to obtain health benefits. The analysis looked at the Health
Foundation’s 2013 Ohio Health Issues Poll.
The results could spur further efforts to expand Medicaid eligibility
in the state, which the Health Policy Institute of Ohio previously found
would save the state money and insure nearly half a million Ohioans
over the next decade. Republican legislators rejected the Medicaid
expansion in the state budget, citing concerns that the federal government wouldn’t be able to uphold its 90-percent funding commitment.
Gov. John Kasich wants to fast track
the I-71/MLK Interchange in part by using revenue from the Ohio
Turnpike’s tolls. Kasich’s recommendations, which must be approved by
the state’s Transportation Review Advisory Council, add up to $107.7
million in state funds.
State Rep. Peter Beck, a Mason Republican who’s facing 16 felony charges of fraud, won’t resign his seat.
Twenty-eight people have applied to become Cincinnati’s next police chief.
With a recent uptick in violence, many have called on the city to
expedite the process of replacing James Craig, the former police chief
who left for Detroit earlier in the year.Despite rising interest rates, Cincinnati-area home sales in June continued their strong trend up.
For-profit entities are opening more online schools in Ohio, with the process set by state legislators to shut out public educators.

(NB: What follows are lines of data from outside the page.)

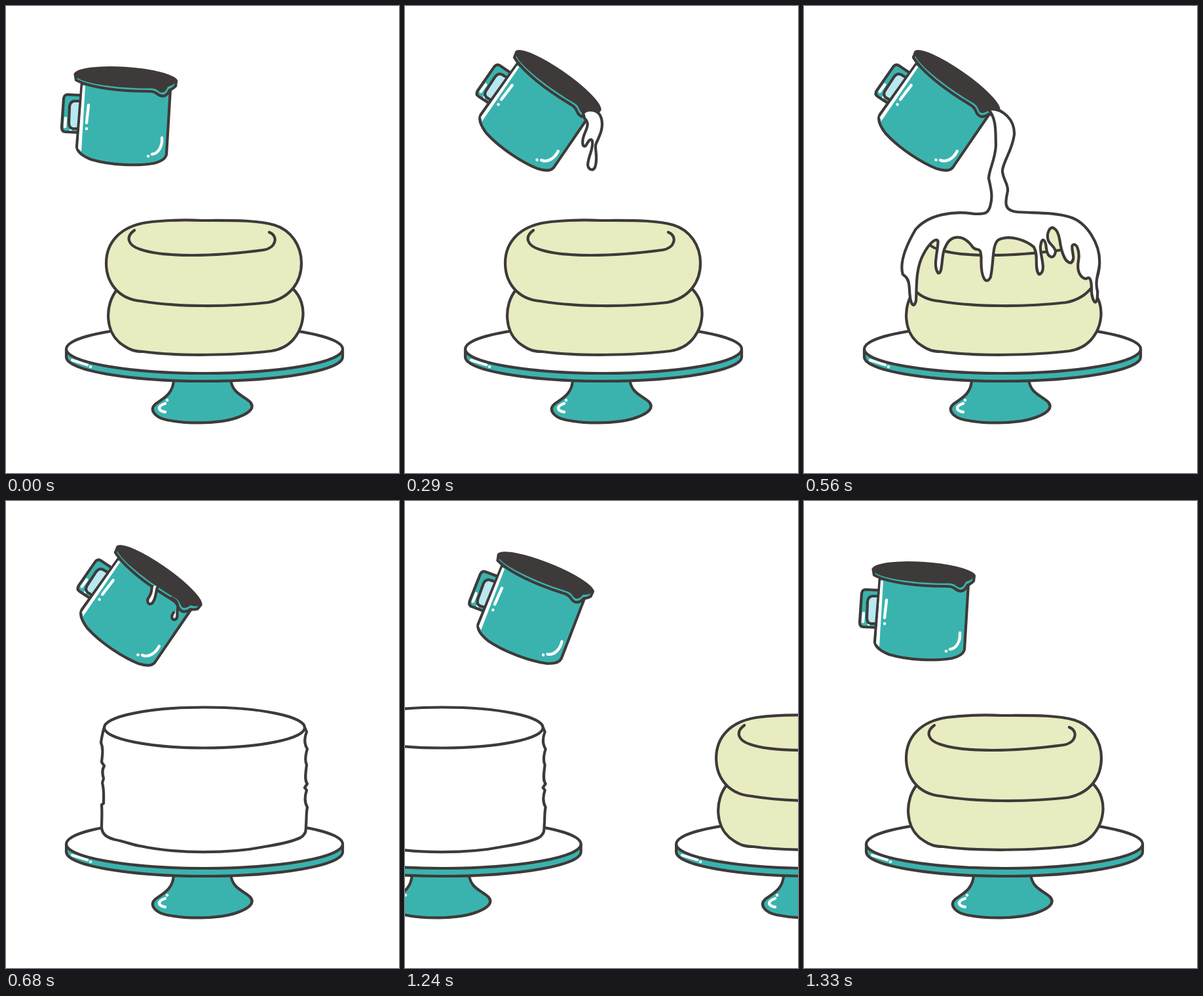
An HTML page for the animation above (1360 ms loop, 600x712 px).

```html
<!DOCTYPE html>
<html lang="en">
<head>
<meta charset="utf-8">
<title>Icing a cake</title>
<style>
  html, body { margin: 0; width: 100%; height: 100%; overflow: hidden; background: #fff; }
  svg { display: block; width: 100vw; height: 100vh; }
  svg * { stroke-linecap: round; stroke-linejoin: round; }
  .line { stroke: #3e3a39; stroke-width: 4.2; fill: none; }
  .teal { fill: #3ab3ae; }
  .cream { fill: #e9ebc1; }
  .white { fill: #fff; }
  .sky { fill: #b8e8f2; }
  .dark { fill: #3e3a39; }
  .shine { stroke: #fff; stroke-width: 4.4; fill: none; }
</style>
</head>
<body>
<svg viewBox="0 0 600 712">
  <defs>
    <g id="stand">
      <path class="line teal" d="M256 570C255 592 240 598 228 607C217 617 230 628 245 631C280 638 330 637 357 626C372 620 381 612 372 603C360 593 346 590 343 570"/>
      <path class="shine" d="M243 606C231 610 231 617 243 619M246 601h.1"/>
      <path class="line teal" d="M92 523V535A211 37 0 0 0 514 535V523Z"/>
      <path class="shine" d="M101 540L124 547M129 550h.1"/>
      <ellipse class="line white" cx="303" cy="523" rx="211" ry="37"/>
    </g>
  </defs>

  <g id="served">
    <use href="#stand"/>
    <path class="line white" d="M150 345C147 354 146 362 145 368C149 378 147 388 146 398L150 404C146 410 147 416 149 423L147 430C150 440 149 452 149 461L146 463C147 475 146 490 146 498C147 509 155 513 165 516C185 520 195 525 205 526C260 538 340 538 395 527C420 523 440 518 450 513C458 508 458 502 458 495C459 485 458 477 460 467C456 460 456 450 459 441L456 437L460 431C455 425 458 412 459 402C456 396 457 388 460 378C455 370 455 362 459 352L456 345"/>
    <ellipse class="line white" cx="303" cy="345.500" rx="153" ry="31"/>
  </g>

  <g id="fresh">
    <use href="#stand"/>
    <path class="line cream" d="M170 432C150 455 150 500 180 518C190 525 198 527 210 527C260 534 350 533 405 526C445 520 460 480 451 452C448 442 443 436 438 431"/>
    <path class="line cream" d="M207 450C170 447 153 420 153 392C153 360 175 336 215 330C245 326 275 326 300 327C345 327 382 326 410 334C436 342 451 366 451 392C451 420 435 445 400 452C340 459 260 459 207 450Z"/>
    <path class="line" d="M196 342C182 352 186 365 205 371C225 378 250 380 285 380C325 380 355 377 393 372C413 369 416 350 402 345"/>
  </g>

  <g id="cup">
    <path class="line teal" d="M114 136L94 135Q89 135 88 141L85 185Q85 192 91 192L112 193"/>
    <path class="shine" d="M91 171L90 184M99 188h.1"/>
    <path class="line sky" d="M113 145L104 145Q98 146 97 153L96 178Q96 186 102 187L111 187"/>
    <path class="line teal" d="M116 116L108 214C108 222 115 228 130 234C160 243 200 244 225 240C238 237 244 232 245 226L251 126"/>
    <path class="white" d="M117 121L121 122L115 222L110 217Z"/>
    <path class="shine" d="M126 151L123 178M123 187h.1M238 201C239 215 232 225 223 226M217 229h.1"/>
    <path class="line teal" d="M105.500 104A78 16 4 0 1 260 114L259 122Q254 127 250 128C245 138 239 140 231 134C226 130 222 130 215 130C175 130 130 125 107 113Z"/>
    <path class="dark" d="M105.500 104A78 16 4 0 1 260 114C258 119 252 122 247 123C243 133 238 134 232 129C227 125 222 125.500 215 125.500C175 125.500 115 119 106 107Z"/>
  </g>

  <g id="drips">
    <path class="line white" d="M232 129C228 138 230 148 223 156C217 160 214 152 218 147C223 140 222 135 223 130"/>
    <path class="line white" d="M262 166C260 172 264 178 258 181C252 181 252 175 256 170"/>
    <path class="line" d="M253 148C262 152 263 158 262 166"/>
  </g>
  <path id="milk" class="line white"/>
</svg>

<script>
const LOOP = 1360, STEP = 30, POUR = 200, ICED = 680, SLIDE = 1180;

// Progress of each step while the cakes change places and the cup swings back.
const slideSteps = [0.101, 0.24, 0.409, 0.61, 0.82, 0.9945];
const returnTilt = [1, 0.8, 0.57, 0.35, 0.15, 0];

const firstPour = "M272 163C280 155 297 158 300 172C304 190 294 202 291 212C290 220 295 232 290 246C287 252 280 250 279 242C280 228 288 218 286 206C284 200 280 206 276 213C270 217 270 205 274 195C278 186 282 178 274 171Z";
const streamLeft = "M281 157C295 172 292 195 293 212C292 235 282 250 282 263C286 280 288 290 285 302";
const streamRight = "C303 312 308 297 311 282C312 270 302 262 303 250C305 235 318 220 321 196C322 175 305 155 281 157Z";
const icing = "C282 318 275 317 262 317C230 312 192 317 172 335C158 346 148 358 153 366C158 368 162 368 163 376C164 388 170 390 173 384C174 375 172 362 184 352C192 345 203 340 206 343C206 350 198 360 206 365C214 366 210 352 217 347C225 338 245 338 258 347C265 351 270 345 271 355C270 368 278 374 285 368C290 358 287 345 297 342"
  + "C315 338 340 343 350 347C358 353 350 362 358 366C370 364 360 354 360 347C362 339 368 342 369 348C371 355 381 356 383 350C380 345 369 345 371 338C375 330 386 334 389 342C392 352 398 358 406 358C414 355 406 350 408 346C414 343 420 350 417 357C414 366 424 369 429 369C437 366 437 374 437 379C440 387 446 388 446 378C441 370 449 364 449 358C450 345 430 330 405 322C380 314 350 316 325 314";

const [served, fresh, cup, drips, milk] =
  ["served", "fresh", "cup", "drips", "milk"].map(id => document.getElementById(id));

const clamp = v => Math.min(1, Math.max(0, v));
const show = (el, on) => el.setAttribute("display", on ? "inline" : "none");
const shift = (el, x) => el.setAttribute("transform", `translate(${x})`);
const warp = (path, fn) =>
  path.replace(/([\d.]+) ([\d.]+)/g, (_, x, y) => fn(+x, +y).map(v => v.toFixed(1)).join(" "));

function tiltCup(tilt) {
  const x = 179.5 + 21.5 * tilt ** 0.7;
  const y = 167.5 - 5 * tilt;
  cup.setAttribute("transform", `translate(${x} ${y}) rotate(${31 * tilt}) translate(-179.5 -167.5)`);
}

function milkPath(t) {
  if (t < 380) {
    const length = 1 + (t - 290) / 60;
    return warp(firstPour, (x, y) => [x + (length - 1) * 7, 160 + (y - 160) * length]);
  }
  const spread = 0.35 + 0.65 * clamp((t - 380) / 90);
  const run = clamp((t - 470) / 180);
  const height = 1 - clamp((t - 560) / 90);
  const stream = (x, y) => [x, 316 - (316 - y) * height];
  const flow = (x, y) => [
    300 + (x - 300) * (spread + 0.03 * run),
    330 + (y - 330) * (spread + (y > 330 ? 2.4 * run : 0))
  ];
  return warp(streamLeft, stream) + warp(icing, flow) + warp(streamRight, stream);
}

function stepTime(t) {
  if (t < POUR) return 0;
  const start = t < SLIDE ? POUR : SLIDE;
  const stepped = start + Math.floor((t - start) / STEP) * STEP;
  return t < SLIDE ? Math.min(stepped, ICED) : stepped;
}

function draw(now) {
  const t = stepTime(now % LOOP);
  const sliding = t >= SLIDE;
  const index = Math.round((t - SLIDE) / STEP);
  const progress = sliding ? slideSteps[index] : 0;

  show(served, t >= ICED);
  show(fresh, t < ICED || sliding);
  shift(served, -600 * progress);
  shift(fresh, sliding ? 545 * (1 - progress) : 0);

  tiltCup(sliding ? returnTilt[index] : t < POUR ? 0 : clamp((t - POUR + STEP) / 90));
  show(drips, t >= 590 && !sliding);

  const pouring = t >= 290 && t < ICED;
  show(milk, pouring);
  if (pouring) milk.setAttribute("d", milkPath(t));
}

const started = performance.now();
function tick() {
  draw(performance.now() - started);
  requestAnimationFrame(tick);
}
tick();
</script>
</body>
</html>
```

A previous investigation by CityBeat found online schools tend to do worse and cost more than their peers.
The city administration and social media network Nextdoor are partnering up
to better link Cincinnati’s neighborhoods with the local government.
The network will provide a free website for each of the city’s
neighborhoods, which the city says will allow residents to “to get to
know their neighbors, ask questions and exchange local advice and
recommendations.” City officials plan to use the websites to regularly
reach out to local citizens.
Computer software from the Massachusetts Institute of Technology could make the Internet three times faster.
0 Comments · Wednesday, November 26, 2008
Just like a binging consumer who continues using credit cards to buy new items while making only minimum payments on the bills, Cincinnati officials now face the harsh reality of a financial problem they've tried to ignore for the past decade: properly funding the troubled pension fund for retired city employees.